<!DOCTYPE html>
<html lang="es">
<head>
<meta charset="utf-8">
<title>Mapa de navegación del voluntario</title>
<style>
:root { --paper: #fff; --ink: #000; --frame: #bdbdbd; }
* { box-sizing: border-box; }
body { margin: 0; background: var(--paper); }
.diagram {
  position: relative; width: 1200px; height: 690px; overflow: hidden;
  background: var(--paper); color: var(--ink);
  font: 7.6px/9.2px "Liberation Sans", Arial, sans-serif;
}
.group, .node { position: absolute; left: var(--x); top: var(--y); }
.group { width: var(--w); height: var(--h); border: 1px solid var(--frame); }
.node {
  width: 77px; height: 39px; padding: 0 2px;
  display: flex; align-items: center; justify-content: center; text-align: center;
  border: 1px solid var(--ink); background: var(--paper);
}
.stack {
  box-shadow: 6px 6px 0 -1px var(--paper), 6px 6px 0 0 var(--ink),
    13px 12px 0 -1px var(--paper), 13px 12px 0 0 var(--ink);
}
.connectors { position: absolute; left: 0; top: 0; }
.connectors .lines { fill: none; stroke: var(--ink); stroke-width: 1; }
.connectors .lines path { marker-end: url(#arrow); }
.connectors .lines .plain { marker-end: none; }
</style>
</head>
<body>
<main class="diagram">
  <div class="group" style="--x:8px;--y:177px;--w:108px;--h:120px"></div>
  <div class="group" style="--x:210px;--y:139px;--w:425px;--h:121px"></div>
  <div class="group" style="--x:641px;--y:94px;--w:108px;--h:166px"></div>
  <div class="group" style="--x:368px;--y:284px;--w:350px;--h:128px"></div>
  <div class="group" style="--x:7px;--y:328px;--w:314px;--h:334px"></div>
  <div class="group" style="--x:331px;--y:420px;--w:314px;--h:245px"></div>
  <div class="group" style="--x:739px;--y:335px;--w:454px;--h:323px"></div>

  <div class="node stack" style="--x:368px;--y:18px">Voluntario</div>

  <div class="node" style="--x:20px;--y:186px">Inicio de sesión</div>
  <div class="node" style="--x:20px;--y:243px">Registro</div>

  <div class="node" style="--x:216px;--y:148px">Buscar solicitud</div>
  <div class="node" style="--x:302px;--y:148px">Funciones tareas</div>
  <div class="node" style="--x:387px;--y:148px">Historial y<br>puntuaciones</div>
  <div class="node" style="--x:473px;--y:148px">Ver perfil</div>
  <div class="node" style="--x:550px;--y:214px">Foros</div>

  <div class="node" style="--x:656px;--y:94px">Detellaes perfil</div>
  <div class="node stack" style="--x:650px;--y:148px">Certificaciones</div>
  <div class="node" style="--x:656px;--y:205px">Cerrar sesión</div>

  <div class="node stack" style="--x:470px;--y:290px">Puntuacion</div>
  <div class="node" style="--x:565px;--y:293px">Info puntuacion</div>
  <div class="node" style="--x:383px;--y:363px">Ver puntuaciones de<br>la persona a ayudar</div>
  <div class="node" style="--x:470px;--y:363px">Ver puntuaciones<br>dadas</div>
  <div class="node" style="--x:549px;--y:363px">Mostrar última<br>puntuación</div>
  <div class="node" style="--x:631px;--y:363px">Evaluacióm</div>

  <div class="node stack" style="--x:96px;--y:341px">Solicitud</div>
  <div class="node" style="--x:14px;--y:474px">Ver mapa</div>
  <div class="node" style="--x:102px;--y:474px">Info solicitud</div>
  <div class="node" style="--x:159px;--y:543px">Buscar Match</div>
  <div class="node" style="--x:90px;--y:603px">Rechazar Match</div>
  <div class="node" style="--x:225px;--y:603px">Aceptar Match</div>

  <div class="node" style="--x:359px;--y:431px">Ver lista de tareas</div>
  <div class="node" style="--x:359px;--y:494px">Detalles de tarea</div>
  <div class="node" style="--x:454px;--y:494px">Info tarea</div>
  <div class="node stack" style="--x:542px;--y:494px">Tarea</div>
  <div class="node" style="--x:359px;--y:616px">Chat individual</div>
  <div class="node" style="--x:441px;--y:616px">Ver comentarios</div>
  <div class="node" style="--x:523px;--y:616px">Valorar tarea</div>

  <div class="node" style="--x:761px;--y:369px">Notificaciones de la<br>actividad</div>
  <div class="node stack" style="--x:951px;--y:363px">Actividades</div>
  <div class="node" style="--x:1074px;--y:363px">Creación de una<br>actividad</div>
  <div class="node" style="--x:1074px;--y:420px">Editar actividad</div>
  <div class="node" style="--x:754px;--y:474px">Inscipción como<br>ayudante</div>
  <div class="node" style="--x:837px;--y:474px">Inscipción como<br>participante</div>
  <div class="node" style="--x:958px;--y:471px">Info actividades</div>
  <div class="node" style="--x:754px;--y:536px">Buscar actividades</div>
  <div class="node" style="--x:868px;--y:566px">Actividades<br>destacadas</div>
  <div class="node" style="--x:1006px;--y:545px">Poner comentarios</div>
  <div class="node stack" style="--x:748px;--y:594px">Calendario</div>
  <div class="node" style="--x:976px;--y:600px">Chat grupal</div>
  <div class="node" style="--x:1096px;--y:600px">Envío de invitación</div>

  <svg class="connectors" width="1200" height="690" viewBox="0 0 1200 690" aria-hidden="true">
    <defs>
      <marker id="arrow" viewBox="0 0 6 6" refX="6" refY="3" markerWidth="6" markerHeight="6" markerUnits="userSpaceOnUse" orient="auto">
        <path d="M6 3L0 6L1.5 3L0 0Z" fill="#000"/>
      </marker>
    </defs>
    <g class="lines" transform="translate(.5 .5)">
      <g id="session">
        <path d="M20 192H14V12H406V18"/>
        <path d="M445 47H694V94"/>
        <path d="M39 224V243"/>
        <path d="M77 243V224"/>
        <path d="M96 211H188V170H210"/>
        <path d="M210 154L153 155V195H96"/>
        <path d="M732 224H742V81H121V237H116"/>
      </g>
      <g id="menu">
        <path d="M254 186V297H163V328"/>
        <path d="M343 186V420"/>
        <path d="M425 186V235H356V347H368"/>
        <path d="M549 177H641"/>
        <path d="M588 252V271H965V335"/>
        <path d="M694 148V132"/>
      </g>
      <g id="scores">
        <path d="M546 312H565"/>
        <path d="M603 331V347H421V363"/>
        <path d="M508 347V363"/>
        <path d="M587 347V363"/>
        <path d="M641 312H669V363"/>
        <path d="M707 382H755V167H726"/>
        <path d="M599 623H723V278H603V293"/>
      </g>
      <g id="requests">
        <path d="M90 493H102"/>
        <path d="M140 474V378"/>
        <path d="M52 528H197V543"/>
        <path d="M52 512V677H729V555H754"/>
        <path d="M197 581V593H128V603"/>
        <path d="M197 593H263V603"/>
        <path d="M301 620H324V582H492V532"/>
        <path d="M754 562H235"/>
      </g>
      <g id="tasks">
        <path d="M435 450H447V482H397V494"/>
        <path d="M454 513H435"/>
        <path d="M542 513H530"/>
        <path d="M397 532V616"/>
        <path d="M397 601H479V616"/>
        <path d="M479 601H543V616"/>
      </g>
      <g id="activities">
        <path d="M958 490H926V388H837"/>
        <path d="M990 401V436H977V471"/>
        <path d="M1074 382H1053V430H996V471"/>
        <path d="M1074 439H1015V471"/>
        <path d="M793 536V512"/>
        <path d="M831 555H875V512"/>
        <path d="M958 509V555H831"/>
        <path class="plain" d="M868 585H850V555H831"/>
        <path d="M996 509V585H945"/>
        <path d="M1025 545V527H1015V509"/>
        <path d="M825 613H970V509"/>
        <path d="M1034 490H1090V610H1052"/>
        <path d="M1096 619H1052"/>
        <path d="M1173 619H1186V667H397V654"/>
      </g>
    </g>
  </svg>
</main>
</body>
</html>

....

> What the task asks
This exercise calls for an exact reproduction of the material.

> Exercise solution
<!DOCTYPE html>
<html lang="es">
<head>
<meta charset="utf-8">
<title>Mapa de navegación del voluntario</title>
<style>
:root { --paper: #fff; --ink: #000; --frame: #bdbdbd; }
* { box-sizing: border-box; }
body { margin: 0; background: var(--paper); }
.diagram {
  position: relative; width: 1200px; height: 690px; overflow: hidden;
  background: var(--paper); color: var(--ink);
  font: 7.6px/9.2px "Liberation Sans", Arial, sans-serif;
}
.group, .node { position: absolute; left: var(--x); top: var(--y); }
.group { width: var(--w); height: var(--h); border: 1px solid var(--frame); }
.node {
  width: 77px; height: 39px; padding: 0 2px;
  display: flex; align-items: center; justify-content: center; text-align: center;
  border: 1px solid var(--ink); background: var(--paper);
}
.stack {
  box-shadow: 6px 6px 0 -1px var(--paper), 6px 6px 0 0 var(--ink),
    13px 12px 0 -1px var(--paper), 13px 12px 0 0 var(--ink);
}
.connectors { position: absolute; left: 0; top: 0; }
.connectors .lines { fill: none; stroke: var(--ink); stroke-width: 1; }
.connectors .lines path { marker-end: url(#arrow); }
.connectors .lines .plain { marker-end: none; }
</style>
</head>
<body>
<main class="diagram">
  <div class="group" style="--x:8px;--y:177px;--w:108px;--h:120px"></div>
  <div class="group" style="--x:210px;--y:139px;--w:425px;--h:121px"></div>
  <div class="group" style="--x:641px;--y:94px;--w:108px;--h:166px"></div>
  <div class="group" style="--x:368px;--y:284px;--w:350px;--h:128px"></div>
  <div class="group" style="--x:7px;--y:328px;--w:314px;--h:334px"></div>
  <div class="group" style="--x:331px;--y:420px;--w:314px;--h:245px"></div>
  <div class="group" style="--x:739px;--y:335px;--w:454px;--h:323px"></div>

  <div class="node stack" style="--x:368px;--y:18px">Voluntario</div>

  <div class="node" style="--x:20px;--y:186px">Inicio de sesión</div>
  <div class="node" style="--x:20px;--y:243px">Registro</div>

  <div class="node" style="--x:216px;--y:148px">Buscar solicitud</div>
  <div class="node" style="--x:302px;--y:148px">Funciones tareas</div>
  <div class="node" style="--x:387px;--y:148px">Historial y<br>puntuaciones</div>
  <div class="node" style="--x:473px;--y:148px">Ver perfil</div>
  <div class="node" style="--x:550px;--y:214px">Foros</div>

  <div class="node" style="--x:656px;--y:94px">Detellaes perfil</div>
  <div class="node stack" style="--x:650px;--y:148px">Certificaciones</div>
  <div class="node" style="--x:656px;--y:205px">Cerrar sesión</div>

  <div class="node stack" style="--x:470px;--y:290px">Puntuacion</div>
  <div class="node" style="--x:565px;--y:293px">Info puntuacion</div>
  <div class="node" style="--x:383px;--y:363px">Ver puntuaciones de<br>la persona a ayudar</div>
  <div class="node" style="--x:470px;--y:363px">Ver puntuaciones<br>dadas</div>
  <div class="node" style="--x:549px;--y:363px">Mostrar última<br>puntuación</div>
  <div class="node" style="--x:631px;--y:363px">Evaluacióm</div>

  <div class="node stack" style="--x:96px;--y:341px">Solicitud</div>
  <div class="node" style="--x:14px;--y:474px">Ver mapa</div>
  <div class="node" style="--x:102px;--y:474px">Info solicitud</div>
  <div class="node" style="--x:159px;--y:543px">Buscar Match</div>
  <div class="node" style="--x:90px;--y:603px">Rechazar Match</div>
  <div class="node" style="--x:225px;--y:603px">Aceptar Match</div>

  <div class="node" style="--x:359px;--y:431px">Ver lista de tareas</div>
  <div class="node" style="--x:359px;--y:494px">Detalles de tarea</div>
  <div class="node" style="--x:454px;--y:494px">Info tarea</div>
  <div class="node stack" style="--x:542px;--y:494px">Tarea</div>
  <div class="node" style="--x:359px;--y:616px">Chat individual</div>
  <div class="node" style="--x:441px;--y:616px">Ver comentarios</div>
  <div class="node" style="--x:523px;--y:616px">Valorar tarea</div>

  <div class="node" style="--x:761px;--y:369px">Notificaciones de la<br>actividad</div>
  <div class="node stack" style="--x:951px;--y:363px">Actividades</div>
  <div class="node" style="--x:1074px;--y:363px">Creación de una<br>actividad</div>
  <div class="node" style="--x:1074px;--y:420px">Editar actividad</div>
  <div class="node" style="--x:754px;--y:474px">Inscipción como<br>ayudante</div>
  <div class="node" style="--x:837px;--y:474px">Inscipción como<br>participante</div>
  <div class="node" style="--x:958px;--y:471px">Info actividades</div>
  <div class="node" style="--x:754px;--y:536px">Buscar actividades</div>
  <div class="node" style="--x:868px;--y:566px">Actividades<br>destacadas</div>
  <div class="node" style="--x:1006px;--y:545px">Poner comentarios</div>
  <div class="node stack" style="--x:748px;--y:594px">Calendario</div>
  <div class="node" style="--x:976px;--y:600px">Chat grupal</div>
  <div class="node" style="--x:1096px;--y:600px">Envío de invitación</div>

  <svg class="connectors" width="1200" height="690" viewBox="0 0 1200 690" aria-hidden="true">
    <defs>
      <marker id="arrow" viewBox="0 0 6 6" refX="6" refY="3" markerWidth="6" markerHeight="6" markerUnits="userSpaceOnUse" orient="auto">
        <path d="M6 3L0 6L1.5 3L0 0Z" fill="#000"/>
      </marker>
    </defs>
    <g class="lines" transform="translate(.5 .5)">
      <g id="session">
        <path d="M20 192H14V12H406V18"/>
        <path d="M445 47H694V94"/>
        <path d="M39 224V243"/>
        <path d="M77 243V224"/>
        <path d="M96 211H188V170H210"/>
        <path d="M210 154L153 155V195H96"/>
        <path d="M732 224H742V81H121V237H116"/>
      </g>
      <g id="menu">
        <path d="M254 186V297H163V328"/>
        <path d="M343 186V420"/>
        <path d="M425 186V235H356V347H368"/>
        <path d="M549 177H641"/>
        <path d="M588 252V271H965V335"/>
        <path d="M694 148V132"/>
      </g>
      <g id="scores">
        <path d="M546 312H565"/>
        <path d="M603 331V347H421V363"/>
        <path d="M508 347V363"/>
        <path d="M587 347V363"/>
        <path d="M641 312H669V363"/>
        <path d="M707 382H755V167H726"/>
        <path d="M599 623H723V278H603V293"/>
      </g>
      <g id="requests">
        <path d="M90 493H102"/>
        <path d="M140 474V378"/>
        <path d="M52 528H197V543"/>
        <path d="M52 512V677H729V555H754"/>
        <path d="M197 581V593H128V603"/>
        <path d="M197 593H263V603"/>
        <path d="M301 620H324V582H492V532"/>
        <path d="M754 562H235"/>
      </g>
      <g id="tasks">
        <path d="M435 450H447V482H397V494"/>
        <path d="M454 513H435"/>
        <path d="M542 513H530"/>
        <path d="M397 532V616"/>
        <path d="M397 601H479V616"/>
        <path d="M479 601H543V616"/>
      </g>
      <g id="activities">
        <path d="M958 490H926V388H837"/>
        <path d="M990 401V436H977V471"/>
        <path d="M1074 382H1053V430H996V471"/>
        <path d="M1074 439H1015V471"/>
        <path d="M793 536V512"/>
        <path d="M831 555H875V512"/>
        <path d="M958 509V555H831"/>
        <path class="plain" d="M868 585H850V555H831"/>
        <path d="M996 509V585H945"/>
        <path d="M1025 545V527H1015V509"/>
        <path d="M825 613H970V509"/>
        <path d="M1034 490H1090V610H1052"/>
        <path d="M1096 619H1052"/>
        <path d="M1173 619H1186V667H397V654"/>
      </g>
    </g>
  </svg>
</main>
</body>
</html>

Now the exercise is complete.